## What is needed
Write out exactly the lines of the entries below from the one holding "--gold-dark: #d3a04d;" to the one holding "210Q190 240 163", inclusive, and leave out all other lines.

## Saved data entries

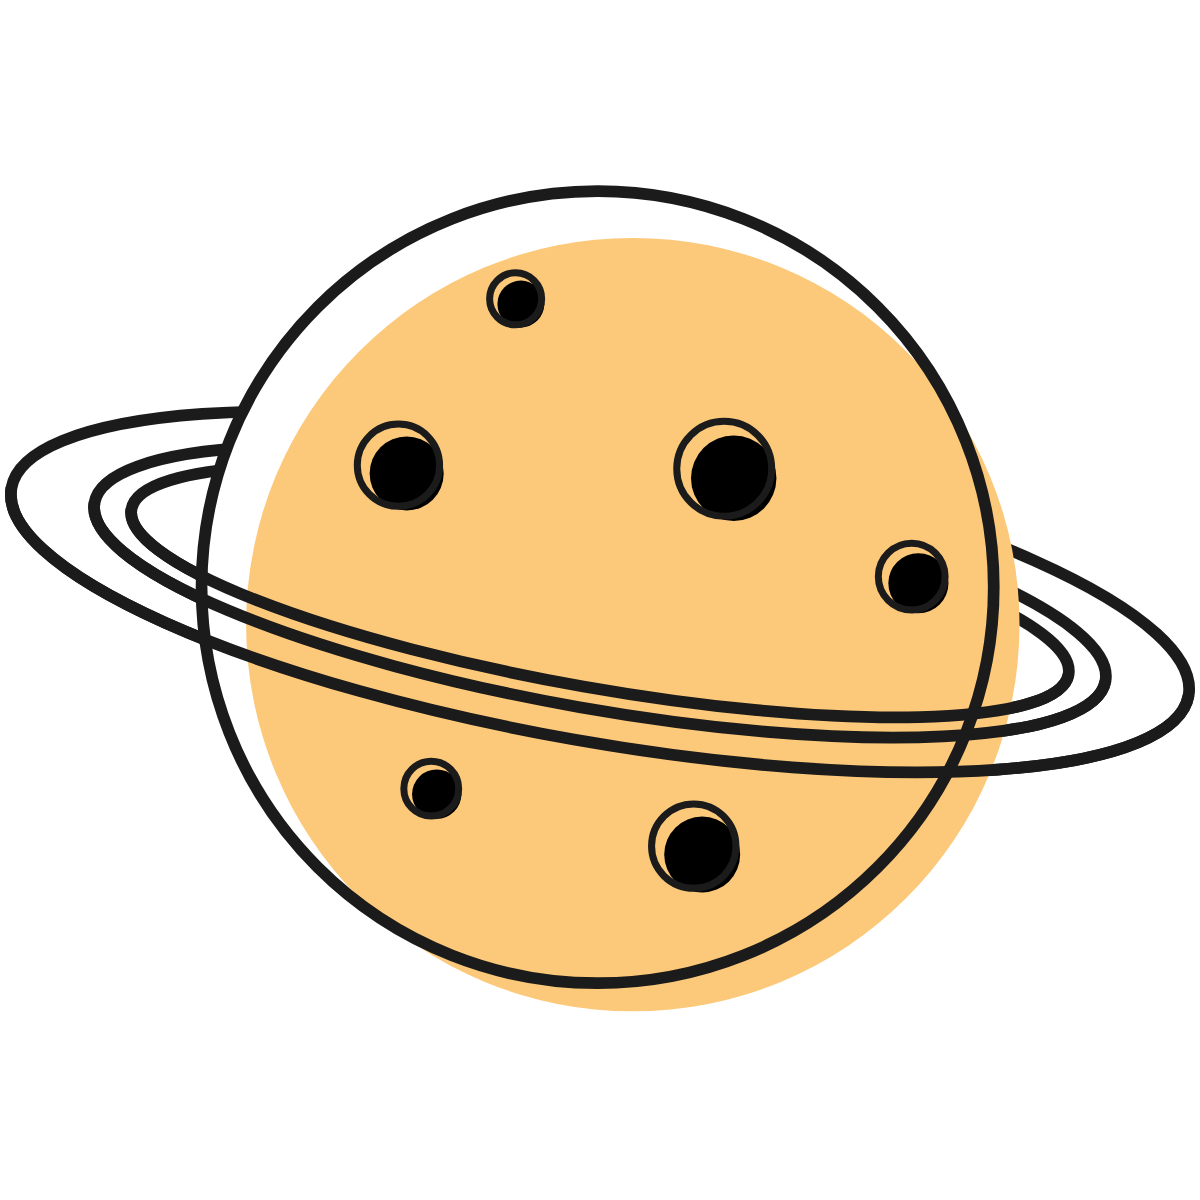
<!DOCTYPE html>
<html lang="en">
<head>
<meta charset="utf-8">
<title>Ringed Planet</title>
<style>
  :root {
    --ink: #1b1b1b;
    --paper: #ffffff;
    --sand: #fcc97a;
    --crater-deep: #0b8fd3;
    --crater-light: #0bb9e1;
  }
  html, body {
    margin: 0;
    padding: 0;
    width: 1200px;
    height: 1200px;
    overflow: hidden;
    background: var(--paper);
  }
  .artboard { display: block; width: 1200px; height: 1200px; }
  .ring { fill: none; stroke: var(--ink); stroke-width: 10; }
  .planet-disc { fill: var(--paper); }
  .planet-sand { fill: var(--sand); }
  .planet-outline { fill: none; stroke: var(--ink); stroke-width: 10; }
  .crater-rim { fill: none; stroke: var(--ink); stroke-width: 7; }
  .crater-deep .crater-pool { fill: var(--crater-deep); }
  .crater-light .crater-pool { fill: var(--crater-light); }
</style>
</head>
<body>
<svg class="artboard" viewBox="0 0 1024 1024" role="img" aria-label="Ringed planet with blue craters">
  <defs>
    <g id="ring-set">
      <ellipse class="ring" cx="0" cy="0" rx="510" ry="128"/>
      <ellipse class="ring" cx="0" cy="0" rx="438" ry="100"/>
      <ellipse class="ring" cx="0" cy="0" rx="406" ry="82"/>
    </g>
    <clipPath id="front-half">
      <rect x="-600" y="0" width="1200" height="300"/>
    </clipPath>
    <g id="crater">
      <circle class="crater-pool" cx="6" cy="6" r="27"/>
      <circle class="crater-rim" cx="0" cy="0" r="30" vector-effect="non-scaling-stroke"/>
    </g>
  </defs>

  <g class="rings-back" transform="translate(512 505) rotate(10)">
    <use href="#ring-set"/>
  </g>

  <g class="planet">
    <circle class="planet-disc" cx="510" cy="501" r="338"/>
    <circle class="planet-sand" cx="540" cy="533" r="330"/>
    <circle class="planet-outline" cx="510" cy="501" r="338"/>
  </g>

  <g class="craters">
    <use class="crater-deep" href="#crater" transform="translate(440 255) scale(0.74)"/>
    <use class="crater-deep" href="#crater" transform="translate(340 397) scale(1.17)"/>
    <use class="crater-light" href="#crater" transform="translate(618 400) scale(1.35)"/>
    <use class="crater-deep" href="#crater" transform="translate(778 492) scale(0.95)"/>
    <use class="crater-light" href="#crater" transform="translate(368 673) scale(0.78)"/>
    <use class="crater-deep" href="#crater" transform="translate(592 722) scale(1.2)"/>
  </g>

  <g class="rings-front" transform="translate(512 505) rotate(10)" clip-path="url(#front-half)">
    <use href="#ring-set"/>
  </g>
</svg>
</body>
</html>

---

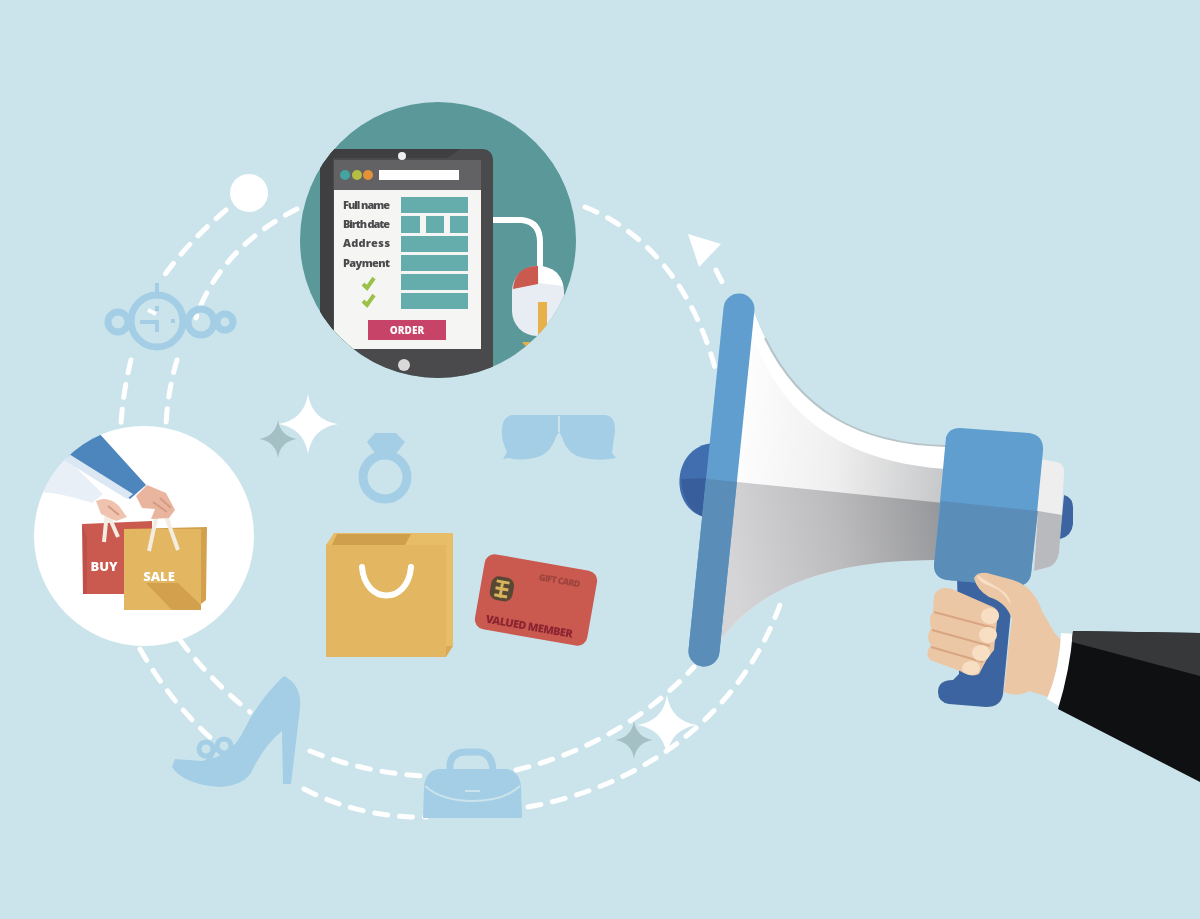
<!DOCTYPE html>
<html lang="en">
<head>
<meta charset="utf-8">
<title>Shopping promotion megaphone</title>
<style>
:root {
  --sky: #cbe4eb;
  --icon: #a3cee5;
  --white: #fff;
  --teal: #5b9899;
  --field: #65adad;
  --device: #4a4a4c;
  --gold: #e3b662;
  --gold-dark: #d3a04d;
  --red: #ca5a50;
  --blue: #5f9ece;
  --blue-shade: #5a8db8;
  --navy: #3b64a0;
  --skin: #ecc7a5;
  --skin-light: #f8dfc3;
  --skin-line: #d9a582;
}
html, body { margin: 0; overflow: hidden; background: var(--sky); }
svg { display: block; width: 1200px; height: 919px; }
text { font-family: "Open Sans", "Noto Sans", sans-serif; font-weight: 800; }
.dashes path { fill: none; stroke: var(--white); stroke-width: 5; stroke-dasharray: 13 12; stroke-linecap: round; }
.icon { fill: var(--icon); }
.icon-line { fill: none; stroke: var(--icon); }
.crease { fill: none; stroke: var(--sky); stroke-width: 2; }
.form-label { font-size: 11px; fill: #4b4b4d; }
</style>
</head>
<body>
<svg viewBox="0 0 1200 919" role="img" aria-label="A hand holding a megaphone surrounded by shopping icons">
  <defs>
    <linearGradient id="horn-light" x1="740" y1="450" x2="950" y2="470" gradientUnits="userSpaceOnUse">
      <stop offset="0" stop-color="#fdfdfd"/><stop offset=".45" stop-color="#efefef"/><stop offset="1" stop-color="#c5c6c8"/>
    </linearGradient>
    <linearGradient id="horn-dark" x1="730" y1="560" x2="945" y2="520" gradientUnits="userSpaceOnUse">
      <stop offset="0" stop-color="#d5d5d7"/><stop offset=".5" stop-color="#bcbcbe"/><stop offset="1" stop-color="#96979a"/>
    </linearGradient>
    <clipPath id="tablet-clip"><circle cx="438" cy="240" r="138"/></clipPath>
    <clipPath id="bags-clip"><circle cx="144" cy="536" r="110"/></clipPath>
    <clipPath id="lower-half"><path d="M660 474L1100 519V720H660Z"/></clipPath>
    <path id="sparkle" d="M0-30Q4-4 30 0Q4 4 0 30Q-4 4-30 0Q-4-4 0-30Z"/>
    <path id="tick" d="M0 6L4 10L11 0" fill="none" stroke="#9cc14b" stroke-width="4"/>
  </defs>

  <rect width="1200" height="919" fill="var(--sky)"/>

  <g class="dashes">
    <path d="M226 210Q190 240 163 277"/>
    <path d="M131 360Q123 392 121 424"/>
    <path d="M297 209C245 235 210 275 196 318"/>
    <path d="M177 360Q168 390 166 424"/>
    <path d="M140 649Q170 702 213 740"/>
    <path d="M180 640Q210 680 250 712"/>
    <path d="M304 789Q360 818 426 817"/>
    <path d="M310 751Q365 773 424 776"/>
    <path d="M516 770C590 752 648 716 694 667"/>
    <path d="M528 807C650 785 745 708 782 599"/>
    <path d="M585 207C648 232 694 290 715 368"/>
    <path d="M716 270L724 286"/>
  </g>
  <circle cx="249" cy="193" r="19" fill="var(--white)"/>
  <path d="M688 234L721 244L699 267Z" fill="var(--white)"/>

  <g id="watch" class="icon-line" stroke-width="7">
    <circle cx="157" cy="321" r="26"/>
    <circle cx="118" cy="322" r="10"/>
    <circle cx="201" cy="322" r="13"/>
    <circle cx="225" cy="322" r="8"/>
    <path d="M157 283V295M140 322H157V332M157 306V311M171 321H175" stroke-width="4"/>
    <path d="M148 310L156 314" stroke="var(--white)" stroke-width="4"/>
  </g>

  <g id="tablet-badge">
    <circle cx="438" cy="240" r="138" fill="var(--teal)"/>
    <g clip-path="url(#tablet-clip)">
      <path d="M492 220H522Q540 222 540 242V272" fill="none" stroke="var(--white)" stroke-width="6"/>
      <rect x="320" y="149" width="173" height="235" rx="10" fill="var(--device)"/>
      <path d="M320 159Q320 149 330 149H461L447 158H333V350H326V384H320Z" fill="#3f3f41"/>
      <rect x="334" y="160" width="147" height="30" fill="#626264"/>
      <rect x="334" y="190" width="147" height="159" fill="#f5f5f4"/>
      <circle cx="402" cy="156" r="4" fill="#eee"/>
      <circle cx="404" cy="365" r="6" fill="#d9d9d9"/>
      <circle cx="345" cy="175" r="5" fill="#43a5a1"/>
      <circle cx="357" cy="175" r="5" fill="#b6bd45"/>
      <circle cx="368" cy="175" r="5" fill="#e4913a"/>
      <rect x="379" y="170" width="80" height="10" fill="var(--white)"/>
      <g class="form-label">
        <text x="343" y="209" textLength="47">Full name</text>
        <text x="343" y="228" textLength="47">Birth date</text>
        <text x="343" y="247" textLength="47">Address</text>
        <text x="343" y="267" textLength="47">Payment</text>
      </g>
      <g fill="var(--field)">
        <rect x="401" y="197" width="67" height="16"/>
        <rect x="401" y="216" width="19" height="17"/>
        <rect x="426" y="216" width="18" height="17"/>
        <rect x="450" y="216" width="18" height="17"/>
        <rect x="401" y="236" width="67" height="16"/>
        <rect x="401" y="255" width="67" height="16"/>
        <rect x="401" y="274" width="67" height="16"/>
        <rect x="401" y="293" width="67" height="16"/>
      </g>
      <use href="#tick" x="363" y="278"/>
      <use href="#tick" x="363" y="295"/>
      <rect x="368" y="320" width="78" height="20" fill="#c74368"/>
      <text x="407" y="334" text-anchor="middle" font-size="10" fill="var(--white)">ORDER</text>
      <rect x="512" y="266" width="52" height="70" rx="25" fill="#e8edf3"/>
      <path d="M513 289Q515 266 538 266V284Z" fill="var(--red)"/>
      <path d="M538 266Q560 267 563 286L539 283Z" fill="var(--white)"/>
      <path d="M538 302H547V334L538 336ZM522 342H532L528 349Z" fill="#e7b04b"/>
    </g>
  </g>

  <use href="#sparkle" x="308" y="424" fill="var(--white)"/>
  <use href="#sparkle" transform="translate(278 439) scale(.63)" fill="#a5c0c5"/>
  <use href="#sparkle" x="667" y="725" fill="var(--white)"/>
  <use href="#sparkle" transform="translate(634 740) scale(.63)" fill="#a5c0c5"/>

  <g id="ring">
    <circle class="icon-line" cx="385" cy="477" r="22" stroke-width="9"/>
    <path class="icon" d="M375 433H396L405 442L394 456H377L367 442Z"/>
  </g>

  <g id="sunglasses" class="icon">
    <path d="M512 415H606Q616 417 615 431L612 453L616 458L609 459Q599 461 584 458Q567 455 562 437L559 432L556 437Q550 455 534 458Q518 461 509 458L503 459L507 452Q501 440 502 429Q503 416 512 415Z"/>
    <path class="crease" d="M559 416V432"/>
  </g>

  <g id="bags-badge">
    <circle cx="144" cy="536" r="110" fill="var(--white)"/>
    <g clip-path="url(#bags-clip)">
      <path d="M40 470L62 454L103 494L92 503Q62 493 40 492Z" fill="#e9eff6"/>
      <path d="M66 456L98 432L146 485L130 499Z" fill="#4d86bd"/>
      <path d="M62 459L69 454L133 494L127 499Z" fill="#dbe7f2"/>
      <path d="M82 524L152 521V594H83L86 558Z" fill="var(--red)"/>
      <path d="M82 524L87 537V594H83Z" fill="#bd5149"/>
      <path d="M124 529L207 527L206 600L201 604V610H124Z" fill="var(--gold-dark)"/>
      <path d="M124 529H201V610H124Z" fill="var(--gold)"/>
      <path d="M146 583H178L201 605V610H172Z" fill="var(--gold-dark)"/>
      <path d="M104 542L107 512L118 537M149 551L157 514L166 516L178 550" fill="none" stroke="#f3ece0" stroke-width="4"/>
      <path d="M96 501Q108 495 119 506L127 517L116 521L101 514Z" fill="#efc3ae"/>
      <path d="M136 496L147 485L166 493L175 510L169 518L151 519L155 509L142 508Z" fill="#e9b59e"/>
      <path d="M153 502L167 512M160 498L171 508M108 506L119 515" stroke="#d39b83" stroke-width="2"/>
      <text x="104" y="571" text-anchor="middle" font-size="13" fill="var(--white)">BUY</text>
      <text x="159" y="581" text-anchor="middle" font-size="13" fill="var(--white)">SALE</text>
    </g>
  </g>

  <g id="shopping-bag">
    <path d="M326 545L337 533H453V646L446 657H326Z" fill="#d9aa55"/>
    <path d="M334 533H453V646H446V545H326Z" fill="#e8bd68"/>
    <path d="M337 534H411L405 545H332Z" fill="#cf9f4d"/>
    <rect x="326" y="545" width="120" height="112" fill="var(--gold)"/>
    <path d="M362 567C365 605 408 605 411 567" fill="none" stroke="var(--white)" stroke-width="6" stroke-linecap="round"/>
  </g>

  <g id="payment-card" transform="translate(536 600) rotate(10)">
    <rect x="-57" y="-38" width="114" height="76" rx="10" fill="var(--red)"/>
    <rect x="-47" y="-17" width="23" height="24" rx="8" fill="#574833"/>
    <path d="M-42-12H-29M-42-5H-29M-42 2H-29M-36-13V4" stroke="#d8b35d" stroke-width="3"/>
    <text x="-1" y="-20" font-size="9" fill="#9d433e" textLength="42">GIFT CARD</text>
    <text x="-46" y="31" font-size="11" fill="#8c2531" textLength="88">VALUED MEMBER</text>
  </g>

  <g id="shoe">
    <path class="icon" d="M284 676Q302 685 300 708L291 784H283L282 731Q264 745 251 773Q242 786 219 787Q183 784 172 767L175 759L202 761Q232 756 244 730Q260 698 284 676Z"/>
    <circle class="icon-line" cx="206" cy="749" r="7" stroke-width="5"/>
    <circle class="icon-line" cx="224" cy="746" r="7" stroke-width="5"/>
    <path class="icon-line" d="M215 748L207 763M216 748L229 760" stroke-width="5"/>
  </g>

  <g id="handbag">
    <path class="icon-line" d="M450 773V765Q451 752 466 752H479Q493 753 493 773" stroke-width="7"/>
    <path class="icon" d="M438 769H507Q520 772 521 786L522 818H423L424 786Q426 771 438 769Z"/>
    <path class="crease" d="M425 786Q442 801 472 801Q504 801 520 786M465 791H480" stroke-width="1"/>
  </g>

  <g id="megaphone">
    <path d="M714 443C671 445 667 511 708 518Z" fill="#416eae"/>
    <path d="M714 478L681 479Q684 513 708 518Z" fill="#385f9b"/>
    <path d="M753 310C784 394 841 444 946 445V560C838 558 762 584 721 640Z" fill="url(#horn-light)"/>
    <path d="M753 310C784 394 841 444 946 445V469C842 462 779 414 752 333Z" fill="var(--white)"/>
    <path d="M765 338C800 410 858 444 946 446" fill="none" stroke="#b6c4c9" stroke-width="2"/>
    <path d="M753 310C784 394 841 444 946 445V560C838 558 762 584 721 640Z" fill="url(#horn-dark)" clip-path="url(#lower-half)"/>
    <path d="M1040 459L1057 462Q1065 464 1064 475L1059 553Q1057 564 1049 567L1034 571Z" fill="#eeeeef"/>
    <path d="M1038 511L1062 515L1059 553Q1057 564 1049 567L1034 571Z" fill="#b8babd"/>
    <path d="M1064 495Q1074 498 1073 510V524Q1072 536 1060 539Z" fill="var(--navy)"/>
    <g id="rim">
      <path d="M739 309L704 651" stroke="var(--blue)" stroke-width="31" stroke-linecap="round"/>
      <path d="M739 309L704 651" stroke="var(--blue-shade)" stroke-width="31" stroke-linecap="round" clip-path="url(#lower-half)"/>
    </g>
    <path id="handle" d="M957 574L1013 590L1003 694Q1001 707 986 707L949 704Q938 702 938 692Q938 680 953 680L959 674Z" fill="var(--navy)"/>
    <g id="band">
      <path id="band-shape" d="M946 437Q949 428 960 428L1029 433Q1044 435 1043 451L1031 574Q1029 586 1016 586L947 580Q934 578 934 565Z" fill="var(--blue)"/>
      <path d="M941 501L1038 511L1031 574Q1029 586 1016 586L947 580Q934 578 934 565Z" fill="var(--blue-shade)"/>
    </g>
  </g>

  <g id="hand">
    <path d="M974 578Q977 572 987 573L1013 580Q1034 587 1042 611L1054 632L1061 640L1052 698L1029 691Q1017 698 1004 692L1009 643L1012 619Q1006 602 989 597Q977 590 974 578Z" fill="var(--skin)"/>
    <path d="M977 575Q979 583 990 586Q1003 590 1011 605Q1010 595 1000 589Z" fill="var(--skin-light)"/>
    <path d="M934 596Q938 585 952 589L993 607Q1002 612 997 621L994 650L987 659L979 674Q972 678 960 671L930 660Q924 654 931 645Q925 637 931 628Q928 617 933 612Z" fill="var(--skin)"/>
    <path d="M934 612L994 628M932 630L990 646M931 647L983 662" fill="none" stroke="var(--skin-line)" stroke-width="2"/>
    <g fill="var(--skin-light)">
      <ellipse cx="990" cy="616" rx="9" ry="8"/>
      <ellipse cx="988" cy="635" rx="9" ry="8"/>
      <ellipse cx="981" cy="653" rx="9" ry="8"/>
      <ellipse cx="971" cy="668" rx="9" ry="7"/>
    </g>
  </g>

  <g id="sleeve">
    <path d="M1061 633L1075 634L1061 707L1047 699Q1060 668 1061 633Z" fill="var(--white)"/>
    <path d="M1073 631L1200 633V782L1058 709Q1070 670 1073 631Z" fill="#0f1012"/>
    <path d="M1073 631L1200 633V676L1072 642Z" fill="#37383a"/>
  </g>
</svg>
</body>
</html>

## Answer to the problem
  --gold-dark: #d3a04d;
  --red: #ca5a50;
  --blue: #5f9ece;
  --blue-shade: #5a8db8;
  --navy: #3b64a0;
  --skin: #ecc7a5;
  --skin-light: #f8dfc3;
  --skin-line: #d9a582;
}
html, body { margin: 0; overflow: hidden; background: var(--sky); }
svg { display: block; width: 1200px; height: 919px; }
text { font-family: "Open Sans", "Noto Sans", sans-serif; font-weight: 800; }
.dashes path { fill: none; stroke: var(--white); stroke-width: 5; stroke-dasharray: 13 12; stroke-linecap: round; }
.icon { fill: var(--icon); }
.icon-line { fill: none; stroke: var(--icon); }
.crease { fill: none; stroke: var(--sky); stroke-width: 2; }
.form-label { font-size: 11px; fill: #4b4b4d; }
</style>
</head>
<body>
<svg viewBox="0 0 1200 919" role="img" aria-label="A hand holding a megaphone surrounded by shopping icons">
  <defs>
    <linearGradient id="horn-light" x1="740" y1="450" x2="950" y2="470" gradientUnits="userSpaceOnUse">
      <stop offset="0" stop-color="#fdfdfd"/><stop offset=".45" stop-color="#efefef"/><stop offset="1" stop-color="#c5c6c8"/>
    </linearGradient>
    <linearGradient id="horn-dark" x1="730" y1="560" x2="945" y2="520" gradientUnits="userSpaceOnUse">
      <stop offset="0" stop-color="#d5d5d7"/><stop offset=".5" stop-color="#bcbcbe"/><stop offset="1" stop-color="#96979a"/>
    </linearGradient>
    <clipPath id="tablet-clip"><circle cx="438" cy="240" r="138"/></clipPath>
    <clipPath id="bags-clip"><circle cx="144" cy="536" r="110"/></clipPath>
    <clipPath id="lower-half"><path d="M660 474L1100 519V720H660Z"/></clipPath>
    <path id="sparkle" d="M0-30Q4-4 30 0Q4 4 0 30Q-4 4-30 0Q-4-4 0-30Z"/>
    <path id="tick" d="M0 6L4 10L11 0" fill="none" stroke="#9cc14b" stroke-width="4"/>
  </defs>

  <rect width="1200" height="919" fill="var(--sky)"/>

  <g class="dashes">
    <path d="M226 210Q190 240 163 277"/>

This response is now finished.